Language Selection

English French German Italian Portuguese Spanish

First OpenSolaris derivative in the wild

Filed under
OS

Dubbed 'SchilliX' after its principal developer, veteran German open source programmer Jorg Schilling, the operating system has been in development for four months with the approval of Sun Microsystems.

SchilliX allows users to try out OpenSolaris for themselves without installing it to their hard disk, as it can be run directly from a CD-ROM. However, it can also be installed onto a hard disk or a sizeable USB storage device.

Announcing the initial release of his project on his blog, Schilling said he had supplemented the OpenSolaris code with additional material to achieve a workable system.

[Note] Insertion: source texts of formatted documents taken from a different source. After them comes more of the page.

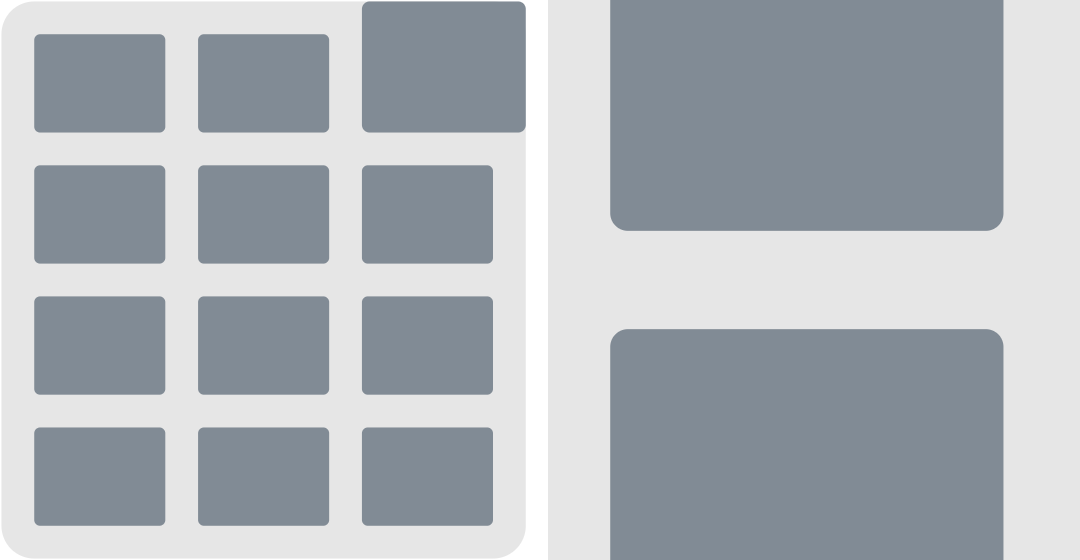
Left, the full canvas; right, a detail of the centre.
Write a WebGL 1 fragment shader that draws this pattern.

```glsl
precision highp float;
// A pale rounded panel holding a 3 by 4 grid of slate rounded tiles.
// The top right tile grows to fill its whole cell, up to the panel's corner.
// All lengths are in gaps: the spacing between neighbouring tiles is 1.

uniform vec2 u_resolution;

#define GAPS_PER_HEIGHT 17.089
#define PANEL_MARGIN 0.0445
#define GRID vec2(3.0, 4.0)
#define TILE_SIZE vec2(4.0, 3.0)
#define TILE_RADIUS 0.18
#define GROWN_RADIUS 0.235
#define PANEL_RADIUS 1.0
#define BACKGROUND vec3(1.0)
#define PANEL_COLOR vec3(0.902)
#define TILE_COLOR vec3(0.506, 0.545, 0.584)

// Signed distance to a rounded box given by its lower left corner and size.
float roundedBox(vec2 p, vec2 corner, vec2 size, float radius) {
  vec2 q = abs(p - corner - 0.5 * size) - 0.5 * size + radius;
  return length(max(q, 0.0)) + min(max(q.x, q.y), 0.0) - radius;
}

// Coverage of a shape, with an edge one pixel wide.
float coverage(float dist, float pixel) {
  return clamp(0.5 - dist / pixel, 0.0, 1.0);
}

void main() {
  float pixel = GAPS_PER_HEIGHT / u_resolution.y;
  vec2 p = gl_FragCoord.xy * pixel - PANEL_MARGIN;

  // Panel, with one gap around the grid
  vec2 pitch = TILE_SIZE + 1.0;
  float panel = roundedBox(p, vec2(0.0), GRID * pitch + 1.0, PANEL_RADIUS);
  vec3 color = mix(BACKGROUND, PANEL_COLOR, coverage(panel, pixel));

  // Nearest tile; cells split halfway along each gap
  vec2 lastCell = GRID - 1.0;
  vec2 cell = clamp(floor((p - 0.5) / pitch), vec2(0.0), lastCell);

  // The last cell's tile also takes up the gaps beside it
  vec2 isLast = step(lastCell, cell);
  float grown = isLast.x * isLast.y;
  vec2 size = TILE_SIZE + grown;
  float radius = mix(TILE_RADIUS, GROWN_RADIUS, grown);
  float tile = roundedBox(p, cell * pitch + 1.0, size, radius);
  color = mix(color, TILE_COLOR, coverage(tile, pixel));

  gl_FragColor = vec4(color, 1.0);
}
```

While the programmer drew most of the extra software from open source projects like FreeBSD, he had developed some himself.

"The main goal was to implement as much source/binary compatibility to Sun Solaris as possible," he said, noting this was a tough task.

Schilling said the aim of developing SchilliX was to help people discover OpenSolaris. "When installed on a hard drive, it also allows developers to develop and compile code in a pure OpenSolaris environment," he said.

The project's Web site makes it clear SchilliX is not only intended for the technically-minded.

"OpenSolaris, and in this case, the SchilliX distribution are projects which will improve the use of Solaris on the typical desktop PC," it states. "These projects will show non-technical people that there is an operating system which is very useful for their work".

The distribution includes common open source software like the popular gcc compiler, and even Schilling's own CD burning program cdrecord. It has been licensed under Sun's own Common Development and Distribution Licence (CDDL).

SchilliX is currently available in English and German, and requires at least 256MB of memory to run. It is designed to run on common 32 and 64-bit x86-based platforms from Intel and AMD, although it does not currently boot on the AMD64 chipset. Installing the distribution on a hard disk requires at least 1 gigabyte of space.

Source.

More in Tux Machines

Ubuntu's answer to Android is finally here, but it still needs work

At long last, the first Ubuntu phones are here. It's been more than two years since Canonical first showed off its Linux-based mobile platform, and fans have been clamoring for consumer devices ever since. The Ubuntu Edge never made its ambitious $32 million crowdfunding target, and the first handsets from BQ and Meizu were delayed last year. But finally, it's all starting to come together. BQ has started selling its "Aquaris E4.5 Ubuntu Edition" in Europe and Meizu shouldn't be too far behind with its modified MX4. Read more

Red Hat Enterprise Linux 7.1 Officially Released with Support for Linux Containers

Red Hat was proud to announce earlier today, March 5, the availability of the first maintenance release of its Red Hat Enterprise Linux 7 operating system for computers, used in numerous enterprises worldwide. Red Hat Enterprise Linux 7.1 contains a great amount of bug fixes and improvements over the previous release, as well as various new features. Read more Also: iSER target should work fine in RHEL 7.1

Help: Linux to the rescue of older operating systems

As you know, when someone offers free stuff, we give it a few weeks in order to give each group, organization or individual in need a chance to respond. That’s what we’ll do with Mary Greenfield’s generous offer to donate free fabric, so give it another week and then we’ll forward responses to her. One of the most rewarding aspects of writing this column is realizing that it generates discussion, and here’s a response to that question about updates for an older computer running Windows ME... Read more

Open source used to manage Figueres’ environment

The Spanish town of Figueres is relying on free and open source software to help manage its urban and natural environment. Fisersa Ecoserveis, an environmental company, is using a range of open source solutions to create, update and manage interactive geographic maps, used for monitoring and planning the city’s green spaces. Read more